**What is needed**
Find and return every line of the data that contains the word "orange".

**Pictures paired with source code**
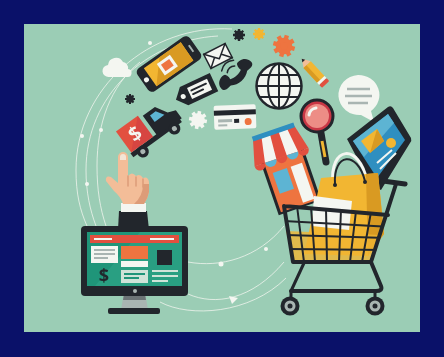
<!DOCTYPE html>
<html lang="en">
<head>
<meta charset="utf-8">
<title>Online shopping illustration</title>
<style>
:root {
  --navy: #0a1169;
  --mint: #9bcdb5;
  --ink: #22262c;
  --white: #f4f6f1;
  --pale: #cfe3d8;
  --grey: #a9b5b2;
  --red: #e2503f;
  --crimson: #c93745;
  --orange: #ee7440;
  --yellow: #f2b632;
  --amber: #d99a22;
  --blue: #2f8fc0;
  --sky: #5db4d3;
  --teal: #1f9579;
  --skin: #f3bd98;
  --skin-shade: #dd9c78;
}
html, body { margin: 0; height: 100%; overflow: hidden; background: var(--navy); }
svg { display: block; width: 444px; height: 357px; }
text { font-family: "Open Sans", "Noto Sans", sans-serif; font-weight: 700; text-anchor: middle; }
.ink { fill: var(--ink); } .white { fill: var(--white); } .pale { fill: var(--pale); } .grey { fill: var(--grey); }
.red { fill: var(--red); } .crimson { fill: var(--crimson); } .orange { fill: var(--orange); }
.yellow { fill: var(--yellow); } .amber { fill: var(--amber); }
.blue { fill: var(--blue); } .sky { fill: var(--sky); } .teal { fill: var(--teal); }
.skin { fill: var(--skin); } .skin-shade { fill: var(--skin-shade); }
.line { fill: none; stroke: var(--ink); stroke-linecap: round; stroke-linejoin: round; }
.orbit { fill: none; stroke: var(--white); stroke-width: 1; opacity: .75; }
</style>
</head>
<body>
<svg viewBox="0 0 444 357" role="img" aria-label="A hand rising from a computer sends shopping icons in an arc into a full shopping cart">
  <defs>
    <g id="gear">
      <path d="M-2-10H2V10H-2ZM-10-2H10V2H-10Z"/>
      <path d="M-2-10H2V10H-2ZM-10-2H10V2H-10Z" transform="rotate(45)"/>
      <circle r="5.5" fill="none" stroke="currentColor" stroke-width="4"/>
    </g>
    <g id="wheel">
      <circle r="9.5" class="ink"/>
      <circle r="5.5" class="grey"/>
      <circle r="2.5" class="ink"/>
    </g>
    <clipPath id="panel-clip"><rect x="24" y="24" width="396" height="308"/></clipPath>
    <clipPath id="basket-clip"><path d="M284 206L387 215L373 261L293 261Z"/></clipPath>
  </defs>

  <rect class="navy" width="444" height="357" fill="var(--navy)"/>
  <rect x="24" y="24" width="396" height="308" fill="var(--mint)"/>

  <g id="orbits" clip-path="url(#panel-clip)">
    <path class="orbit" d="M232 29C150 24 76 88 76 170C76 194 80 210 87 226"/>
    <path class="orbit" d="M218 36C146 40 86 96 86 170C86 192 90 210 96 226"/>
    <path class="orbit" d="M140 62C110 86 97 124 97 166C97 190 100 208 106 226"/>
    <path class="orbit" d="M160 302C190 318 250 314 286 278"/>
    <path class="orbit" d="M188 294C215 306 252 300 284 262"/>
    <path class="orbit" d="M188 262C220 268 258 258 284 226"/>
    <g class="white">
      <circle cx="82" cy="136" r="2"/><circle cx="87" cy="184" r="2"/>
      <circle cx="101" cy="130" r="2"/><circle cx="150" cy="43" r="2"/>
      <circle cx="221" cy="264" r="2.5"/><path d="M229 296l9 2-6 6z"/>
      <circle cx="266" cy="249" r="2"/>
    </g>
  </g>

  <path id="cloud" class="white" d="M109 77a6 6 0 0 1-1-12a8 8 0 0 1 15-3a6 6 0 0 1 5 7a4 4 0 0 1-1 8z"/>

  <g id="gears">
    <use href="#gear" transform="translate(130 99) scale(.5)" fill="var(--ink)" color="var(--ink)"/>
    <use href="#gear" transform="translate(239 35) scale(.6)" fill="var(--ink)" color="var(--ink)"/>
    <use href="#gear" transform="translate(259 34) scale(.6)" fill="var(--yellow)" color="var(--yellow)"/>
    <use href="#gear" transform="translate(284 46) rotate(15) scale(1.1)" fill="var(--orange)" color="var(--orange)"/>
    <use href="#gear" transform="translate(198 120) rotate(10) scale(.9)" fill="var(--white)" color="var(--white)"/>
  </g>

  <g id="smartphone" transform="translate(169 64) rotate(-35)">
    <rect class="ink" x="-32" y="-14" width="64" height="28" rx="5"/>
    <rect class="yellow" x="-23" y="-11" width="45" height="22"/>
    <path class="amber" d="M-23 11L-4-11H22V11Z"/>
    <rect class="white" x="-10" y="-7" width="16" height="14"/>
    <rect class="orange" x="-7" y="-4" width="10" height="8"/>
    <circle class="white" cx="-27.5" r="2.5"/>
    <rect class="grey" x="26" y="-4" width="2" height="8"/>
  </g>

  <g id="envelope" transform="translate(218 56) rotate(-27)">
    <rect class="white" x="-12" y="-8" width="24" height="16" stroke="var(--ink)" stroke-width="1.5"/>
    <path class="line" stroke-width="1.5" d="M-12-8L0 3L12-8M-12 8L-4 0M12 8L4 0"/>
  </g>

  <g id="price-tag" transform="translate(195 91) rotate(-25)">
    <path class="ink" d="M-21 0L-12-10H21V10H-12Z"/>
    <circle class="white" cx="-13" r="2.5"/>
    <rect class="white" x="-6" y="-6" width="22" height="12"/>
    <path class="line" stroke-width="2" d="M-3-2H13M-3 2H8"/>
  </g>

  <g id="handset" transform="translate(237 76) rotate(-42)">
    <path class="ink" d="M-20-1C-20-9-11-11-8-9C-6-6-7-3-7-2C-3 0 3 0 7-2C7-3 6-6 8-9C11-11 20-9 20-1C20 4 14 3 11 3C5 8-5 8-11 3C-14 3-20 4-20-1Z"/>
    <path class="line" stroke-width="1.5" d="M-5-9Q0-13 5-9M-8-14Q0-20 8-14"/>
  </g>

  <g id="globe" transform="translate(279 86)">
    <circle class="white" r="22.5" stroke="var(--ink)" stroke-width="2.5"/>
    <g class="line" stroke-width="2">
      <ellipse rx="11" ry="22"/>
      <path d="M0-22V22M-22 0H22M-19-11H19M-19 11H19"/>
    </g>
  </g>

  <g id="pencil" transform="translate(314 72) rotate(47)">
    <path class="skin" d="M-18 0L-10-5V5Z"/>
    <path class="ink" d="M-18 0L-15-2V2Z"/>
    <rect class="yellow" x="-10" y="-5" width="20" height="10"/>
    <rect class="amber" x="-10" y="1" width="20" height="4"/>
    <rect class="white" x="10" y="-5" width="3" height="10"/>
    <rect class="red" x="13" y="-5" width="4" height="10" rx="1"/>
  </g>

  <g id="bank-card" transform="translate(235 117) rotate(-2)">
    <rect class="white" x="-21" y="-12" width="42" height="24" rx="2"/>
    <rect class="ink" x="-21" y="-7" width="42" height="5"/>
    <rect class="grey" x="-17" y="2" width="14" height="3"/>
    <rect class="grey" x="-17" y="7" width="9" height="2"/>
    <circle class="orange" cx="13" cy="5" r="3.5"/>
    <rect class="ink" x="-1" y="2" width="5" height="4"/>
  </g>

  <g id="delivery-truck" transform="translate(148 128) rotate(-36)">
    <rect class="ink" x="-29" y="10" width="60" height="5"/>
    <rect class="red" x="-28" y="-16" width="27" height="26"/>
    <path class="crimson" d="M-1-16V10H-28Z" opacity=".45"/>
    <text class="white" x="-14" y="4" font-size="20">$</text>
    <path class="ink" d="M3 12V-13H18L25-1L33 2V12Z"/>
    <path class="sky" d="M9-9H16L21-1H9Z"/>
    <circle class="ink" cx="-18" cy="16" r="6"/><circle class="grey" cx="-18" cy="16" r="2.5"/>
    <circle class="ink" cx="21" cy="16" r="6"/><circle class="grey" cx="21" cy="16" r="2.5"/>
  </g>

  <g id="speech-bubble">
    <path class="white" d="M358 75a21 20 0 0 1 13 36l3 11l-13-7a21 20 0 1 1-3-40z"/>
    <path d="M347 89H370M345 96H372M348 103H368" stroke="var(--grey)" stroke-width="2.5"/>
  </g>

  <g id="tablet">
    <path class="ink" d="M347 139L388 107Q391 105 393 108L411 138Q412 141 410 143L381 190L372 186Z"/>
    <path class="blue" d="M353 141L388 114L405 140L377 178Z"/>
    <path class="sky" d="M353 141L388 114L394 123L364 157Z"/>
    <path class="yellow" d="M361 141L377 129L384 141L370 153Z"/>
    <path class="amber" d="M377 129L384 141L370 153Z"/>
    <circle class="yellow" cx="391" cy="143" r="5"/>
    <path d="M377 163L392 150M380 169L396 153" stroke="var(--white)" stroke-width="2"/>
  </g>

  <g id="storefront" transform="translate(283 163) rotate(-19)">
    <rect class="ink" x="-21" y="-12" width="45" height="60"/>
    <rect class="orange" x="-18" y="-8" width="39" height="54"/>
    <rect class="sky" x="-13" y="6" width="15" height="22"/>
    <rect class="white" x="6" y="6" width="12" height="38"/>
    <path class="red" d="M-21-31H23L29-6H-28Z"/>
    <path class="white" d="M-12-31H-3L-5-6H-17ZM6-31H15L18-6H6Z"/>
    <path class="red" d="M-28-6H-17a5.5 6 0 0 1-11 0zM-5-6H6a5.5 6 0 0 1-11 0zM18-6H29a5.5 6 0 0 1-11 0z"/>
    <path class="sky" d="M-17-6H-5a6 6 0 0 1-12 0zM6-6H18a6 6 0 0 1-12 0z"/>
    <path class="blue" d="M-21-35H23V-30H-21Z"/>
  </g>

  <g id="magnifier">
    <path d="M321 133L326 162" stroke="var(--ink)" stroke-width="7" stroke-linecap="round"/>
    <path d="M322 141L325 157" stroke="var(--yellow)" stroke-width="3"/>
    <circle cx="317" cy="116" r="16" class="crimson" stroke="var(--ink)" stroke-width="3"/>
    <circle cx="317" cy="116" r="12" fill="#ed8d86"/>
    <path d="M309 115a8 8 0 0 1 7-7" fill="none" stroke="var(--white)" stroke-width="3" stroke-linecap="round"/>
  </g>

  <g id="shopping-bag">
    <path d="M333 184C329 146 359 142 367 181" fill="none" stroke="var(--white)" stroke-width="3"/>
    <path class="yellow" d="M321 178L378 173L384 234L368 256L304 254Z"/>
    <path class="amber" d="M366 174L378 173L384 234L368 256Z"/>
    <path class="line" stroke-width="2" d="M335 184C333 153 357 150 365 181"/>
    <circle class="ink" cx="335" cy="185" r="2"/><circle class="ink" cx="365" cy="182" r="2"/>
    <path class="white" d="M314 196L352 201L349 230L312 226Z"/>
  </g>

  <g id="shopping-cart">
    <path class="yellow" opacity=".8" d="M286 231L381 235L373 261L293 261Z"/>
    <g clip-path="url(#basket-clip)" class="line" stroke-width="2">
      <path d="M297 206L304 262M311 207L315 262M326 208L327 262M341 209L339 262M356 211L350 262M371 212L362 262"/>
      <path d="M284 221L390 227M286 235L388 238M288 249L386 250"/>
    </g>
    <path class="line" stroke-width="4" d="M284 206L388 215M284 206L293 262H371"/>
    <path class="line" stroke-width="5" d="M383 181L405 184"/>
    <path class="line" stroke-width="4" d="M396 184L371 262L381 286Q383 291 376 291H291"/>
    <path class="line" stroke-width="3" d="M304 263L291 291V300M375 291V300"/>
    <use href="#wheel" x="290" y="306"/>
    <use href="#wheel" x="375" y="306"/>
  </g>

  <g id="computer">
    <path class="grey" d="M124 292H145L148 310H121Z"/>
    <path class="ink" opacity=".45" d="M124 294H145L146 300H123Z"/>
    <rect class="ink" x="108" y="308" width="52" height="6" rx="2"/>
    <rect class="ink" x="81" y="226" width="107" height="70" rx="4"/>
    <rect class="teal" x="87" y="232" width="95" height="54"/>
    <path fill="#35aa8c" d="M140 232H182V286H95Z" opacity=".5"/>
    <rect class="red" x="90" y="235" width="89" height="8"/>
    <path d="M94 239H112M150 239H174" stroke="var(--white)" stroke-width="2"/>
    <rect class="white" x="91" y="246" width="27" height="17"/>
    <path d="M94 250H115M94 254H115M94 258H108" stroke="var(--grey)" stroke-width="2"/>
    <rect class="orange" x="121" y="246" width="27" height="13"/>
    <rect class="white" x="121" y="261" width="27" height="6"/>
    <rect class="pale" x="121" y="270" width="27" height="13"/>
    <path d="M124 274H145M124 278H139" stroke="var(--teal)" stroke-width="2"/>
    <rect class="ink" x="157" y="250" width="15" height="15"/>
    <path d="M152 271H178M152 276H178M152 281H168" stroke="var(--pale)" stroke-width="2"/>
    <text class="ink" x="104" y="282" font-size="18">$</text>
    <circle class="grey" cx="135" cy="291" r="2"/>
  </g>

  <g id="pointing-hand">
    <path class="ink" d="M119 211H147L149 230H118Z"/>
    <rect class="white" x="121" y="203" width="25" height="9"/>
    <path class="skin" d="M118 157a5 5 0 0 1 10 0V176Q132 171 136 176Q140 173 143 178Q148 176 149 182V192Q148 198 144 204H123Q121 197 114 191L106 181Q105 175 111 177L118 183Z"/>
    <path class="skin-shade" d="M149 184V192Q148 198 144 204H134Q143 196 143 184Z"/>
    <path d="M128 176V186M136 177V186M143 179V187" fill="none" stroke="var(--skin-shade)" stroke-width="1.5" stroke-linecap="round"/>
    <path class="white" d="M120 157a3 3 0 0 1 6 0V160H120Z" opacity=".7"/>
  </g>
</svg>
</body>
</html>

**Answer area**
  --orange: #ee7440;
.red { fill: var(--red); } .crimson { fill: var(--crimson); } .orange { fill: var(--orange); }
    <use href="#gear" transform="translate(284 46) rotate(15) scale(1.1)" fill="var(--orange)" color="var(--orange)"/>
    <rect class="orange" x="-7" y="-4" width="10" height="8"/>
    <circle class="orange" cx="13" cy="5" r="3.5"/>
    <rect class="orange" x="-18" y="-8" width="39" height="54"/>
    <rect class="orange" x="121" y="246" width="27" height="13"/>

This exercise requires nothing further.